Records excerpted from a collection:

- Opening Delimiter -

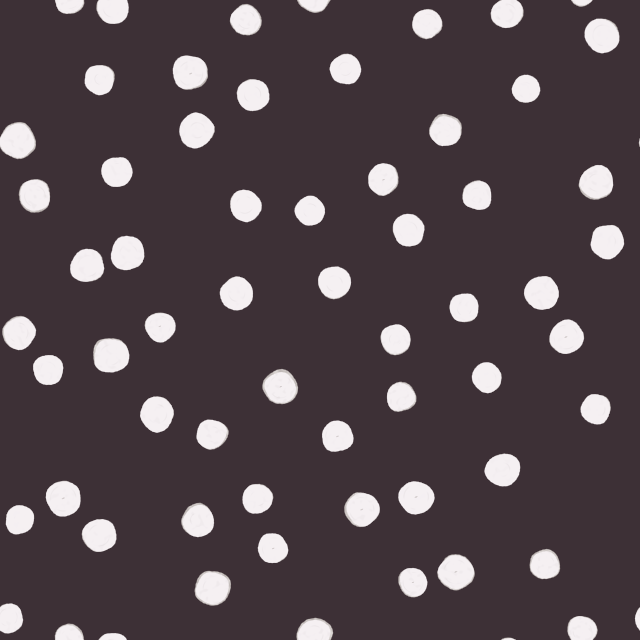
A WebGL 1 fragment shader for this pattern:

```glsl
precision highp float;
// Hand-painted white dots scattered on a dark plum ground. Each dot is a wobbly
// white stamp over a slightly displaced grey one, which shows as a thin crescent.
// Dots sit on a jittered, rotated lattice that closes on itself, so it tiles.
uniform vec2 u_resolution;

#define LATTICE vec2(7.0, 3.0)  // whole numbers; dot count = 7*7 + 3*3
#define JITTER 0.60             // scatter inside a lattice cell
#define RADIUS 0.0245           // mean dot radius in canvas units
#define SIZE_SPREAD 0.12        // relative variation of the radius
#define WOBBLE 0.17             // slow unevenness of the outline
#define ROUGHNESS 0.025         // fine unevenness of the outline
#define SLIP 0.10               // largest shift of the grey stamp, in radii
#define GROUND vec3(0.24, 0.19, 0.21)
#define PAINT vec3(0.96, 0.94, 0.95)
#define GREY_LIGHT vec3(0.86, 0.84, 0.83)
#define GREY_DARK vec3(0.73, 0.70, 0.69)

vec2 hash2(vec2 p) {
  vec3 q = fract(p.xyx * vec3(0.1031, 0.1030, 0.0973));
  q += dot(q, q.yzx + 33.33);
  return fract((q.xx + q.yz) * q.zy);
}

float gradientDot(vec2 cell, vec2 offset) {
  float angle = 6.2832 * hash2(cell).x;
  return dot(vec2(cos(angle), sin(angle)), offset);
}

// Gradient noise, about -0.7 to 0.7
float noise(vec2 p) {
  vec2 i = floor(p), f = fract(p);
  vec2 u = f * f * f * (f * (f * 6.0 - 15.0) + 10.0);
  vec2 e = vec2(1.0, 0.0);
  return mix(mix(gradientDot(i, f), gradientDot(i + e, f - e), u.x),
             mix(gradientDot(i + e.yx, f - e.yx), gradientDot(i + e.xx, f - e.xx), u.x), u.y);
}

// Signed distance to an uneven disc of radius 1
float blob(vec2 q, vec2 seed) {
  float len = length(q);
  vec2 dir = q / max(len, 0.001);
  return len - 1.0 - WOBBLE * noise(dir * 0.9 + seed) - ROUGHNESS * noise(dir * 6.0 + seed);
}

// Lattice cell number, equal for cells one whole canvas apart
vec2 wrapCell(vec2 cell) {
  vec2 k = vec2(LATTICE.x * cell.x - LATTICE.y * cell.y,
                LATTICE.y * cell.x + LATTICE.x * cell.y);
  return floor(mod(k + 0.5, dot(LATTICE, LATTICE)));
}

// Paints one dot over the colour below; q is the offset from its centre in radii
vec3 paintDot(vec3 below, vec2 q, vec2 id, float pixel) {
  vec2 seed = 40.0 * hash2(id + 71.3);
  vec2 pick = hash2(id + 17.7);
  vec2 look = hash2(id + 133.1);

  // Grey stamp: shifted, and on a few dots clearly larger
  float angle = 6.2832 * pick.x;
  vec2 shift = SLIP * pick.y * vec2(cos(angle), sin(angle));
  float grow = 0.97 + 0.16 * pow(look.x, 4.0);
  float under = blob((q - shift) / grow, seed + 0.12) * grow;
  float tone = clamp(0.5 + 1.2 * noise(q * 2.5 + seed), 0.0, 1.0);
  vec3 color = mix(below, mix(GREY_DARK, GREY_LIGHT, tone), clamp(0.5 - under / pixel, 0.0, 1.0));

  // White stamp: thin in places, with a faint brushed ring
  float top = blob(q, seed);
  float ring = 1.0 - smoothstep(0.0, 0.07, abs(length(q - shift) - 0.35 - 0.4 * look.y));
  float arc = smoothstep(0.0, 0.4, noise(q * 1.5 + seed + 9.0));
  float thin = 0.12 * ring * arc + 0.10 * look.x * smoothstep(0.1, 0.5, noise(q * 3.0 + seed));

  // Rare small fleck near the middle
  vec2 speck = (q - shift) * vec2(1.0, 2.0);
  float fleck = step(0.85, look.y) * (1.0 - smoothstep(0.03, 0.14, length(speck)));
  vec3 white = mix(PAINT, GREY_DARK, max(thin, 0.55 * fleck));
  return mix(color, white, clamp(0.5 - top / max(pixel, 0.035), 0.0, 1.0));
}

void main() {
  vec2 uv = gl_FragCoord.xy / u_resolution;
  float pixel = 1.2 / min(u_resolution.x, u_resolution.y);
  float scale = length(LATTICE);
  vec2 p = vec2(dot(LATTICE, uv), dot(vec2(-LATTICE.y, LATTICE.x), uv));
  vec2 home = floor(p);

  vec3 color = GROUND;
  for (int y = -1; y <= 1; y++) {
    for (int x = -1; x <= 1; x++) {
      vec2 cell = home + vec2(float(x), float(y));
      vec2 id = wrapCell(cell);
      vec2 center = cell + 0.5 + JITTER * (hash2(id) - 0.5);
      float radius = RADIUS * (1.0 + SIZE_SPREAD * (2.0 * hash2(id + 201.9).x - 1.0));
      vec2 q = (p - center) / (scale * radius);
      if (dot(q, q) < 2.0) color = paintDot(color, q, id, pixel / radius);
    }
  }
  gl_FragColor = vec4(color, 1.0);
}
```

- Closing Delimiter -

Directions:
Without the pictures, return all the entries above exactly as they stand.

Answer to this problem:
A WebGL 1 fragment shader for this pattern:

```glsl
precision highp float;
// Hand-painted white dots scattered on a dark plum ground. Each dot is a wobbly
// white stamp over a slightly displaced grey one, which shows as a thin crescent.
// Dots sit on a jittered, rotated lattice that closes on itself, so it tiles.
uniform vec2 u_resolution;

#define LATTICE vec2(7.0, 3.0)  // whole numbers; dot count = 7*7 + 3*3
#define JITTER 0.60             // scatter inside a lattice cell
#define RADIUS 0.0245           // mean dot radius in canvas units
#define SIZE_SPREAD 0.12        // relative variation of the radius
#define WOBBLE 0.17             // slow unevenness of the outline
#define ROUGHNESS 0.025         // fine unevenness of the outline
#define SLIP 0.10               // largest shift of the grey stamp, in radii
#define GROUND vec3(0.24, 0.19, 0.21)
#define PAINT vec3(0.96, 0.94, 0.95)
#define GREY_LIGHT vec3(0.86, 0.84, 0.83)
#define GREY_DARK vec3(0.73, 0.70, 0.69)

vec2 hash2(vec2 p) {
  vec3 q = fract(p.xyx * vec3(0.1031, 0.1030, 0.0973));
  q += dot(q, q.yzx + 33.33);
  return fract((q.xx + q.yz) * q.zy);
}

float gradientDot(vec2 cell, vec2 offset) {
  float angle = 6.2832 * hash2(cell).x;
  return dot(vec2(cos(angle), sin(angle)), offset);
}

// Gradient noise, about -0.7 to 0.7
float noise(vec2 p) {
  vec2 i = floor(p), f = fract(p);
  vec2 u = f * f * f * (f * (f * 6.0 - 15.0) + 10.0);
  vec2 e = vec2(1.0, 0.0);
  return mix(mix(gradientDot(i, f), gradientDot(i + e, f - e), u.x),
             mix(gradientDot(i + e.yx, f - e.yx), gradientDot(i + e.xx, f - e.xx), u.x), u.y);
}

// Signed distance to an uneven disc of radius 1
float blob(vec2 q, vec2 seed) {
  float len = length(q);
  vec2 dir = q / max(len, 0.001);
  return len - 1.0 - WOBBLE * noise(dir * 0.9 + seed) - ROUGHNESS * noise(dir * 6.0 + seed);
}

// Lattice cell number, equal for cells one whole canvas apart
vec2 wrapCell(vec2 cell) {
  vec2 k = vec2(LATTICE.x * cell.x - LATTICE.y * cell.y,
                LATTICE.y * cell.x + LATTICE.x * cell.y);
  return floor(mod(k + 0.5, dot(LATTICE, LATTICE)));
}

// Paints one dot over the colour below; q is the offset from its centre in radii
vec3 paintDot(vec3 below, vec2 q, vec2 id, float pixel) {
  vec2 seed = 40.0 * hash2(id + 71.3);
  vec2 pick = hash2(id + 17.7);
  vec2 look = hash2(id + 133.1);

  // Grey stamp: shifted, and on a few dots clearly larger
  float angle = 6.2832 * pick.x;
  vec2 shift = SLIP * pick.y * vec2(cos(angle), sin(angle));
  float grow = 0.97 + 0.16 * pow(look.x, 4.0);
  float under = blob((q - shift) / grow, seed + 0.12) * grow;
  float tone = clamp(0.5 + 1.2 * noise(q * 2.5 + seed), 0.0, 1.0);
  vec3 color = mix(below, mix(GREY_DARK, GREY_LIGHT, tone), clamp(0.5 - under / pixel, 0.0, 1.0));

  // White stamp: thin in places, with a faint brushed ring
  float top = blob(q, seed);
  float ring = 1.0 - smoothstep(0.0, 0.07, abs(length(q - shift) - 0.35 - 0.4 * look.y));
  float arc = smoothstep(0.0, 0.4, noise(q * 1.5 + seed + 9.0));
  float thin = 0.12 * ring * arc + 0.10 * look.x * smoothstep(0.1, 0.5, noise(q * 3.0 + seed));

  // Rare small fleck near the middle
  vec2 speck = (q - shift) * vec2(1.0, 2.0);
  float fleck = step(0.85, look.y) * (1.0 - smoothstep(0.03, 0.14, length(speck)));
  vec3 white = mix(PAINT, GREY_DARK, max(thin, 0.55 * fleck));
  return mix(color, white, clamp(0.5 - top / max(pixel, 0.035), 0.0, 1.0));
}

void main() {
  vec2 uv = gl_FragCoord.xy / u_resolution;
  float pixel = 1.2 / min(u_resolution.x, u_resolution.y);
  float scale = length(LATTICE);
  vec2 p = vec2(dot(LATTICE, uv), dot(vec2(-LATTICE.y, LATTICE.x), uv));
  vec2 home = floor(p);

  vec3 color = GROUND;
  for (int y = -1; y <= 1; y++) {
    for (int x = -1; x <= 1; x++) {
      vec2 cell = home + vec2(float(x), float(y));
      vec2 id = wrapCell(cell);
      vec2 center = cell + 0.5 + JITTER * (hash2(id) - 0.5);
      float radius = RADIUS * (1.0 + SIZE_SPREAD * (2.0 * hash2(id + 201.9).x - 1.0));
      vec2 q = (p - center) / (scale * radius);
      if (dot(q, q) < 2.0) color = paintDot(color, q, id, pixel / radius);
    }
  }
  gl_FragColor = vec4(color, 1.0);
}
```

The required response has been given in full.